Initialize the object. This takes the filename as input and opens the file; actually reading the file happens when iterating through the pages of the file.


Close the underlying file if it is open.

class matplotlib.dviread.DviFont(scale, tfm, texname, vf)

Bases: object

Object that holds a font’s texname and size, supports comparison, and knows the widths of glyphs in the same units as the AFM file. There are also internal attributes (for use by dviread.py) that are not used for comparison.

The size is in Adobe points (converted from TeX points).


Name of the font as used internally by TeX and friends. This is usually very different from any external font names, and dviread.PsfontsMap can be used to find the external name of the font.


Size of the font in Adobe points, converted from the slightly smaller TeX points.


Widths of glyphs in glyph-space units, typically 1/1000ths of the point size.

class matplotlib.dviread.Encoding(filename)

Bases: object

Parses a *.enc file referenced from a psfonts.map style file. The format this class understands is a very limited subset of PostScript.

Usage (subject to change):

for name in Encoding(filename):
class matplotlib.dviread.PsfontsMap(filename)

Bases: object

A psfonts.map formatted file, mapping TeX fonts to PS fonts. Usage:

>>> map = PsfontsMap(find_tex_file('pdftex.map'))
>>> entry = map['ptmbo8r']
>>> entry.texname
>>> entry.psname
>>> entry.encoding
>>> entry.effects
{'slant': 0.16700000000000001}
>>> entry.filename

For historical reasons, TeX knows many Type-1 fonts by different names than the outside world. (For one thing, the names have to fit in eight characters.) Also, TeX’s native fonts are not Type-1 but Metafont, which is nontrivial to convert to PostScript except as a bitmap. While high-quality conversions to Type-1 format exist and are shipped with modern TeX distributions, we need to know which Type-1 fonts are the counterparts of which native fonts. For these reasons a mapping is needed from internal font names to font file names.

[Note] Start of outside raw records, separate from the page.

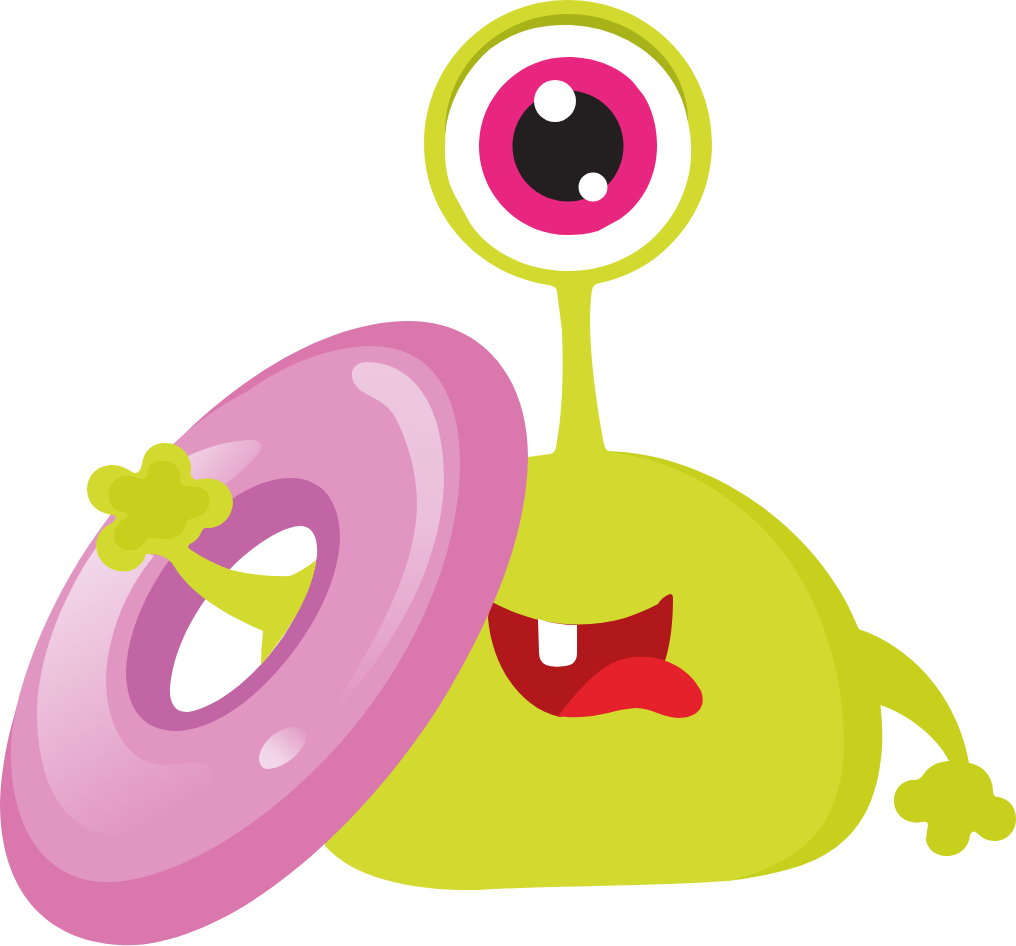
<!DOCTYPE html>
<html lang="en">
<head>
<meta charset="utf-8">
<title>One-eyed monster with swim ring</title>
<style>
:root {
  --paper: #fff;
  --lime: #d3da2f;
  --lime-shade: #c6d01d;
  --lime-deep: #a8b219;
  --iris: #e8267f;
  --pupil: #231f20;
  --mouth: #b0181b;
  --tongue: #e5222b;
  --ring: #da77ad;
  --ring-light: #e196c1;
  --ring-inner: #c265a5;
  --shine: #f3dced;
}
html, body { margin: 0; background: var(--paper); overflow: hidden; }
svg { display: block; width: 1016px; height: 946px; }
.paper { fill: var(--paper); }
.lime { fill: var(--lime); }
.lime-shade { fill: var(--lime-shade); }
.lime-deep { fill: var(--lime-deep); }
.iris { fill: var(--iris); }
.pupil { fill: var(--pupil); }
.mouth { fill: var(--mouth); }
.tongue { fill: var(--tongue); }
.ring { fill: var(--ring); }
.ring-light { fill: var(--ring-light); }
.ring-inner { fill: var(--ring-inner); }
.shine-start { stop-color: var(--shine); }
.shine-end { stop-color: var(--ring-light); }
</style>
</head>
<body>
<svg viewBox="0 0 1016 946" role="img" aria-label="A lime green one-eyed monster holding a pink swim ring">
  <defs>
    <linearGradient id="shine-left" gradientUnits="userSpaceOnUse" x1="50" y1="560" x2="190" y2="800">
      <stop class="shine-start" offset="0"/>
      <stop class="shine-end" offset="1"/>
    </linearGradient>
    <linearGradient id="shine-top" gradientUnits="userSpaceOnUse" x1="180" y1="440" x2="250" y2="500">
      <stop class="shine-start" offset="0"/>
      <stop class="shine-end" offset="1"/>
    </linearGradient>
    <linearGradient id="shine-right" gradientUnits="userSpaceOnUse" x1="390" y1="350" x2="350" y2="715">
      <stop offset="0" stop-color="#edc9e0"/>
      <stop offset=".45" stop-color="#ebbfdb"/>
      <stop class="shine-end" offset="1"/>
    </linearGradient>
    <linearGradient id="shine-spot" x1="0" y1="1" x2="1" y2="0">
      <stop class="shine-start" offset="0"/>
      <stop offset=".35" stop-color="#f0d3e7"/>
      <stop class="shine-end" offset="1"/>
    </linearGradient>
  </defs>

  <g id="right-arm" class="lime-shade">
    <path d="M850 618Q855 630 867 632C920 654 959 704 969 763C983 765 993 777 993 791Q993 797 998 797C1010 799 1016 808 1016 819C1016 832 1006 841 995 841C987 841 982 838 977 833Q973 829 970 835C969 847 960 856 947 856C935 856 926 848 926 838L928 825Q928 821 922 822C907 825 894 815 894 801C894 788 903 780 914 780Q920 780 923 775C929 766 937 762 949 761C938 738 908 714 880 705L820 710Z"/>
  </g>

  <g id="body">
    <path class="lime-shade" d="M605 451C715 453 819 532 857 625C876 665 884 706 882 748C877 816 848 849 800 866Q765 877 727 881L640 780Z"/>
    <path class="lime" d="M528 457L550 454Q555 453 556 447C564 405 563 361 562 330Q559 307 557 291Q556 286 548 285C477 274 424 215 424 144C424 64 488 0 568 0C648 0 712 64 712 144C712 212 664 270 600 283Q593 284 592 290C586 330 595 397 604 444Q605 450 610 452C660 458 705 478 745 512C812 567 844 660 844 744C842 816 815 860 727 881C640 887 560 885 478 890C410 891 354 878 325 846L330 600Z"/>
  </g>

  <g id="eye">
    <path class="lime-deep" d="M445 132C445 66 500 14 568 14C632 14 688 60 688 122L660 150H460Z"/>
    <path class="paper" d="M446 127C451 97 468 68 490 49Q512 33 535 28C610 13 678 57 688 122C692 139 692 158 689 174C676 232 628 271 568 271C527 271 489 252 470 223L454 194C444 174 444 151 446 127Z"/>
    <path class="iris" d="M568 57C594 57 617 66 633 82L644 96C653 111 657 128 657 146C657 176 643 203 620 219L598 231C587 234 578 235 568 235C519 235 479 195 479 146C479 97 519 57 568 57Z"/>
    <circle class="pupil" cx="568" cy="146" r="55.5"/>
    <circle class="paper" cx="555" cy="101" r="21"/>
    <circle class="paper" cx="593" cy="187" r="14.5"/>
  </g>

  <g id="mouth">
    <path class="mouth" d="M490 601C536 626 584 630 625 618Q645 611 658 604Q662 597 670 594Q673 594 673 598C673 620 671 642 665 661L620 700L560 717C520 708 492 666 488 618Z"/>
    <path class="tongue" d="M558 716C575 695 593 671 617 661C650 649 687 663 701 691C707 707 697 718 678 718C661 717 652 708 636 708C613 709 594 721 558 716Z"/>
    <path class="paper" d="M538 619Q557 625 577 625V653Q577 665 565 666Q554 668 546 665Q539 662 539 652Z"/>
  </g>

  <g id="swim-ring">
    <path class="ring" d="M408 321C484 321 528 379 528 457C527 535 493 618 440 705C375 807 276 903 186 934C158 944 137 946 120 945C44 941 0 889 0 803C2 722 42 618 108 523C198 397 316 321 408 321Z"/>
    <path class="ring-light" d="M248 391C290 361 331 347 371 346C430 346 461 392 460 465C459 550 421 641 361 718C295 803 192 877 113 882C46 885 8 828 11 744C15 680 56 587 106 521C150 458 205 412 248 391Z"/>
    <path id="left-highlight" fill="url(#shine-left)" d="M106 534C66 586 38 654 37 712C37 787 66 835 120 836C172 834 213 809 212 770C211 759 186 764 164 765C130 765 106 728 106 680C107 634 127 588 154 556Z"/>
    <path id="top-highlight" fill="url(#shine-top)" d="M180 460C206 446 234 440 252 440Q262 441 261 449C253 463 236 476 220 488L190 500Z"/>
    <path id="right-highlight" fill="url(#shine-right)" d="M366 362C413 362 444 405 444 478C443 559 398 649 320 727C372 651 417 569 417 504C417 469 406 438 395 417C383 396 363 398 354 383C349 372 353 363 366 362Z"/>
    <path id="spot-highlight" fill="url(#shine-spot)" d="M259 757C262 740 280 726 298 727C308 728 308 737 303 746C295 760 279 769 266 769Q259 767 259 757Z"/>
    <path class="ring-inner" d="M292 478C325 479 340 504 340 539C338 589 304 646 264 685C234 714 203 731 174 731C142 730 126 707 126 671C128 619 162 559 206 519C236 492 267 477 292 478Z"/>
    <path id="ring-opening" class="paper" d="M300 526C313 526 318 538 317 556C313 584 300 610 283 637C258 673 221 706 188 712C175 713 169 703 170 687C174 642 202 598 234 565C257 543 282 527 300 526Z"/>
  </g>

  <g id="left-arm">
    <path class="lime" d="M316 560C313 592 290 630 261 665Q261 648 263 631C224 614 190 594 172 563Q164 553 146 554Q143 566 130 571C111 574 96 562 96 544Q98 529 112 523Q118 518 114 515C98 514 87 504 87 489C88 474 98 465 113 465C121 465 127 469 134 473Q140 474 142 464C144 450 153 443 165 443C180 443 191 454 191 468Q189 478 196 480C218 474 233 486 233 503C232 518 221 528 208 528Q203 527 201 533Q197 541 190 544Q186 547 191 550Q209 562 231 570Q260 577 290 576Q304 570 316 560Z"/>
    <path class="lime-shade" d="M127 476C136 475 139 481 145 478C149 476 147 470 150 465C158 458 173 460 178 468C181 474 179 482 182 485C189 488 200 484 207 492C212 500 209 510 203 514C196 519 190 517 187 522C184 532 178 539 167 539C157 540 149 534 144 543C136 553 122 553 115 542C112 532 116 523 126 518C131 515 127 512 121 512C111 508 107 500 109 490C112 480 119 476 127 476Z"/>
  </g>
</svg>
</body>
</html>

A texmf tree typically includes mapping files called e.g. psfonts.map, pdftex.map, dvipdfm.map. psfonts.map is used by dvips, pdftex.map by pdfTeX, and dvipdfm.map by dvipdfm. psfonts.map might avoid embedding the 35 PostScript fonts (i.e., have no filename for them, as in the Times-Bold example above), while the pdf-related files perhaps only avoid the “Base 14” pdf fonts. But the user may have configured these files differently.

class matplotlib.dviread.Tfm(filename)

Bases: object

A TeX Font Metric file. This implementation covers only the bare minimum needed by the Dvi class.


Used for verifying against the dvi file.


Design size of the font (in what units?)


Width of each character, needs to be scaled by the factor specified in the dvi file. This is a dict because indexing may not start from 0.


Height of each character.


Depth of each character.

class matplotlib.dviread.Vf(filename)

Bases: matplotlib.dviread.Dvi

A virtual font (*.vf file) containing subroutines for dvi files.


vf = Vf(filename)
glyph = vf[code]
glyph.text, glyph.boxes, glyph.width
matplotlib.dviread.find_tex_file(filename, format=None)

Call kpsewhich to find a file in the texmf tree. If format is not None, it is used as the value for the --format option.

Apparently most existing TeX distributions on Unix-like systems use kpathsea. I hear MikTeX (a popular distribution on Windows) doesn’t use kpathsea, so what do we do? (TODO)

See also

Kpathsea documentation
The library that kpsewhich is part of.